Mr. Manougian said the channel is also looking at other genres that might appeal to its golf-loving audience, from other forms of reality to game shows to movies featuring golf. The channel already has a makeover show in which amateur players get advice on their swing, clothes and attitudes.

This season the network will be the new home of the Champions Tour, which features pros age 50 and older.

The Golf Channel seems to be one of the few networks not overly concerned with reaching a younger demo. Its viewers tend to be well off, which has been attracting auto, financial services and luxury goods advertisers.

“I don’t go after an age or a demo. I go after people who play golf and enjoy the game. The age issue takes care of itself,” Mr. Manougian said.

The network will also adopt a new anniversary color scheme, adding silver and black accents to its blue-and-white palette.

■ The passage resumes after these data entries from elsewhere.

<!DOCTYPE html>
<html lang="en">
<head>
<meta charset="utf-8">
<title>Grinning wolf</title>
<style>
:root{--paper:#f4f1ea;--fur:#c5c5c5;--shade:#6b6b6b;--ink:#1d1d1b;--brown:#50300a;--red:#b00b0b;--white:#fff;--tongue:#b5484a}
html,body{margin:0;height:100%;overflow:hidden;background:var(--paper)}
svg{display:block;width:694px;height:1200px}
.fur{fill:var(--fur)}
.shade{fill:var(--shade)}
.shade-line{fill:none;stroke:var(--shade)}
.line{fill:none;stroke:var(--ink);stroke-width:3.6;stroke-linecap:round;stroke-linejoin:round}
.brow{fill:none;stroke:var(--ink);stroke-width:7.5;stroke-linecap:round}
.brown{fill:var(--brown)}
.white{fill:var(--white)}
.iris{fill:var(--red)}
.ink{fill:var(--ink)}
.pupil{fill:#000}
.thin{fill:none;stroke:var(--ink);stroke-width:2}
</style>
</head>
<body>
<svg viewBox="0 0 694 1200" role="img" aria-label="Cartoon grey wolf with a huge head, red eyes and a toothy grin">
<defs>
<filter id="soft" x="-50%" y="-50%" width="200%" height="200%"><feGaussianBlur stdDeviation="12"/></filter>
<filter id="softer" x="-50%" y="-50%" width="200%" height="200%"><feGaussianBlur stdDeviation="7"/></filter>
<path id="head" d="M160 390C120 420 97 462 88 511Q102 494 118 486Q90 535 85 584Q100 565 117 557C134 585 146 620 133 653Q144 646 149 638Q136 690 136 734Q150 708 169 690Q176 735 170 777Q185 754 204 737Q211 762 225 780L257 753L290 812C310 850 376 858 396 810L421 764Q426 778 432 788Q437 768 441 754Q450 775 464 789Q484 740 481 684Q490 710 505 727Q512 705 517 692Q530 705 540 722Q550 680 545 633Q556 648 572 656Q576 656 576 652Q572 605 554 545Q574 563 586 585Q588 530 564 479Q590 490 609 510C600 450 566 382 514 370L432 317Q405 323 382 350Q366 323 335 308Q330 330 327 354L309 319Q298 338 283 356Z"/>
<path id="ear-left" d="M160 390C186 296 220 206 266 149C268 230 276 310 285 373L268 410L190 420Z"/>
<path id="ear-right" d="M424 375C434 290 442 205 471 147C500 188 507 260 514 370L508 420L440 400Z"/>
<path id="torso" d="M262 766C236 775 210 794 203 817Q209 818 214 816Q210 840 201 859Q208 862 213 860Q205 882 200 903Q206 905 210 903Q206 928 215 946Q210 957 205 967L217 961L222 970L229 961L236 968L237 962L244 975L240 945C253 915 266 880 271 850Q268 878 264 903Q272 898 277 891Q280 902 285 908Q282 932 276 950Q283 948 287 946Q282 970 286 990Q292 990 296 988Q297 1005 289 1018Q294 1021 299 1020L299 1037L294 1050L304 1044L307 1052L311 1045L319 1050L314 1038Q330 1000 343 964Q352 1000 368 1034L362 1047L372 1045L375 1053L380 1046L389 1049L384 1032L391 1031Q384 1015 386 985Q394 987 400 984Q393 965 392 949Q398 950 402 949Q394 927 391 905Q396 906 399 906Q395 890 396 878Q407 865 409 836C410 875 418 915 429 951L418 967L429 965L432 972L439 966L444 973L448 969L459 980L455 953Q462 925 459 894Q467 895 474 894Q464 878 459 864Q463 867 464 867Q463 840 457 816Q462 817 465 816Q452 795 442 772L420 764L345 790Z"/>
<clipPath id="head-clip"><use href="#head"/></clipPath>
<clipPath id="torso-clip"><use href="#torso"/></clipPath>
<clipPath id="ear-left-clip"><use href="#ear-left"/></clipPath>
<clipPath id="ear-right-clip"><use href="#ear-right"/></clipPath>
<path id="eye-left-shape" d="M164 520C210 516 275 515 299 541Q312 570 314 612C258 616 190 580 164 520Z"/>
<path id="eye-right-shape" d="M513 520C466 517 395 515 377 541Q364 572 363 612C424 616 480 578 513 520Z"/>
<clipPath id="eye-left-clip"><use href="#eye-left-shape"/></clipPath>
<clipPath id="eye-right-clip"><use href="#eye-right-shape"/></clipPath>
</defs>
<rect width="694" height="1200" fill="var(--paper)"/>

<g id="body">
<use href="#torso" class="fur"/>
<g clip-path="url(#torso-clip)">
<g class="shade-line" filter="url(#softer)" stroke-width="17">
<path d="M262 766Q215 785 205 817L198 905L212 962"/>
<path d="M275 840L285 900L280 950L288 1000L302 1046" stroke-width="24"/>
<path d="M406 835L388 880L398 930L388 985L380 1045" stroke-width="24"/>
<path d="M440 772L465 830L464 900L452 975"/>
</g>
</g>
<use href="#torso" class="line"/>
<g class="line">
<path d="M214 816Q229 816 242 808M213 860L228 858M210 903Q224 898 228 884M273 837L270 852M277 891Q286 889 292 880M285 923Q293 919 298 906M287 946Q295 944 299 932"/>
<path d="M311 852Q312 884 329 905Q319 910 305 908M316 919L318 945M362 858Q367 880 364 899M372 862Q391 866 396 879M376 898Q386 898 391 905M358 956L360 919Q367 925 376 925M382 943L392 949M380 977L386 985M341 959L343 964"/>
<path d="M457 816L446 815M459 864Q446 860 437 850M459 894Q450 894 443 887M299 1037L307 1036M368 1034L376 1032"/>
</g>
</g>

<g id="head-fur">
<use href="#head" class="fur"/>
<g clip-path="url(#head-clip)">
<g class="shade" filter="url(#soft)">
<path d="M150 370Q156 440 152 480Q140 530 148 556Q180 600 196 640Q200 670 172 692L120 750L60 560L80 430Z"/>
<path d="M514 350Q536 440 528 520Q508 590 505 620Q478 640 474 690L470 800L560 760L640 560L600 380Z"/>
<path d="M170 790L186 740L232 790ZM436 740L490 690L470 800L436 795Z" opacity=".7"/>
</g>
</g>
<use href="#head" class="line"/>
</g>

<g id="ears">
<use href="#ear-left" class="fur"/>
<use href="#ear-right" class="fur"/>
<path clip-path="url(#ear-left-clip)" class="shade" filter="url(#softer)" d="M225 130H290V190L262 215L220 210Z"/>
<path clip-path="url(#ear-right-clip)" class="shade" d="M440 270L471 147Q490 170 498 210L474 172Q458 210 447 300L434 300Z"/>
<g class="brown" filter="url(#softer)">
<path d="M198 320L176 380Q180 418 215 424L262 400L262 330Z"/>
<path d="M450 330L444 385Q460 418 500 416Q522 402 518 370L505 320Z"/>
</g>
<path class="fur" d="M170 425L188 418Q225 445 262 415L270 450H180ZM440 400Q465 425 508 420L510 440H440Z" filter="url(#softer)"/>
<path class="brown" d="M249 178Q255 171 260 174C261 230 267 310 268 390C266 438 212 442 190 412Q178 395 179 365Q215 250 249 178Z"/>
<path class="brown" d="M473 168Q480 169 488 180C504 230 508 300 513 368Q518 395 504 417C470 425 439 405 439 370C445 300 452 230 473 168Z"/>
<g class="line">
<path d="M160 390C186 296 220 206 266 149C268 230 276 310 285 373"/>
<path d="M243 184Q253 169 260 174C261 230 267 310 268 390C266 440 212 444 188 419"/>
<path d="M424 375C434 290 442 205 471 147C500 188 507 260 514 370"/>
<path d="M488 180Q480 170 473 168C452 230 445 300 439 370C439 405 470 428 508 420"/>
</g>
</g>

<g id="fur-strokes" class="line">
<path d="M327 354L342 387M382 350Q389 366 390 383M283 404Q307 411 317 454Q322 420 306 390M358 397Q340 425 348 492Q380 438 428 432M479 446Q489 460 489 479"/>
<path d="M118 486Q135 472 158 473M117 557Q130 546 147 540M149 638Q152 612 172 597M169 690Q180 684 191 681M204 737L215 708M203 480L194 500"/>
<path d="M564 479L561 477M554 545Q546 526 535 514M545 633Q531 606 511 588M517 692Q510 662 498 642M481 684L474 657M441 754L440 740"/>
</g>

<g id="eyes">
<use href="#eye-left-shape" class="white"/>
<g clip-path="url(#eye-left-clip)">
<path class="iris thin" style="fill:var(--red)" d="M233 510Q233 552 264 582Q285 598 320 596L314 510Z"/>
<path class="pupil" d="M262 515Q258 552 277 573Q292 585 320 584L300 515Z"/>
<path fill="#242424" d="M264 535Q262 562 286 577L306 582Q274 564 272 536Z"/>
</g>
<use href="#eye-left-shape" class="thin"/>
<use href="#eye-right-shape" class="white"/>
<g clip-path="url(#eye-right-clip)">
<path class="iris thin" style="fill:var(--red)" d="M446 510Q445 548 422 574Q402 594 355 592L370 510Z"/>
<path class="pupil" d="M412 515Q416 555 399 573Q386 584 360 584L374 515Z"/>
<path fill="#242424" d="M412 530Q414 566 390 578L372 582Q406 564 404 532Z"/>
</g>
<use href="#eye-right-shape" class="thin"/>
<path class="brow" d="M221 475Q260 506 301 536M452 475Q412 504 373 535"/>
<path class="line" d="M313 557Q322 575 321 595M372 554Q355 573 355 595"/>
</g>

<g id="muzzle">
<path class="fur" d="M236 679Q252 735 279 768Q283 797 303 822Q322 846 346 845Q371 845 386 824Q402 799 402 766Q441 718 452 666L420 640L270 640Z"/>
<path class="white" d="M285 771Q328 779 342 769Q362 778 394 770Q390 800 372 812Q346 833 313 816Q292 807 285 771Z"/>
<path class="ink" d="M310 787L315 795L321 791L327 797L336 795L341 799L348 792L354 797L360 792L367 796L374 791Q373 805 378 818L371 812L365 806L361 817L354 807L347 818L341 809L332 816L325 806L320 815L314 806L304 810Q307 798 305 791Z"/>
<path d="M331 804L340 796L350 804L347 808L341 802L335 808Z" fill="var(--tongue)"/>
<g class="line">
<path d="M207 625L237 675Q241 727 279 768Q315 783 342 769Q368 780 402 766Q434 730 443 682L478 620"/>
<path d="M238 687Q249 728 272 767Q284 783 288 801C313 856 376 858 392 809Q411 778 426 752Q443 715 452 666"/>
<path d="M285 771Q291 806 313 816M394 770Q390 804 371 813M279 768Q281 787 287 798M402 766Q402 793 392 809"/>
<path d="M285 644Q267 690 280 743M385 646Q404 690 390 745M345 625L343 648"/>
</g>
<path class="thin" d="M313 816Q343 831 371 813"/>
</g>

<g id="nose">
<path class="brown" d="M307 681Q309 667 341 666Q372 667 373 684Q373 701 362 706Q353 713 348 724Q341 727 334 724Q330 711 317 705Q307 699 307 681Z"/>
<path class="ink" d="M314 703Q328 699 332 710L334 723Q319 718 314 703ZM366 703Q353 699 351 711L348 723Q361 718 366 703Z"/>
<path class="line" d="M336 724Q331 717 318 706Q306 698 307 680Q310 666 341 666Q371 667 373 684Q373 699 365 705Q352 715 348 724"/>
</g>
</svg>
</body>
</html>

The channel has been taping happy-anniversary messages from well-known golf enthusiasts from all walks of life. Among those already on tape are Mr. Woods, Steven Van Zandt of “The Sopranos” and Bruce Springsteen’s E Street Band, Ray Romano of “Everybody Loves Raymond,” Noah Wyle of “ER,” Donald Trump of “The Apprentice,” Darius Rucker of Hootie & the Blowfish and Kevin Costner, who starred in the golf film “Tin Cup.”

Mr. Manougian said the network also plans to improve the production of golf events. “We’ll do things that help the viewer feel the impact” of attending a match, he said.

To that end, the channel plans to move microphones closer to the action. It also plans to mike players, including Peter Jacobson, to give viewers a sense of “what it’s like to walk in the shoes of a tournament player.”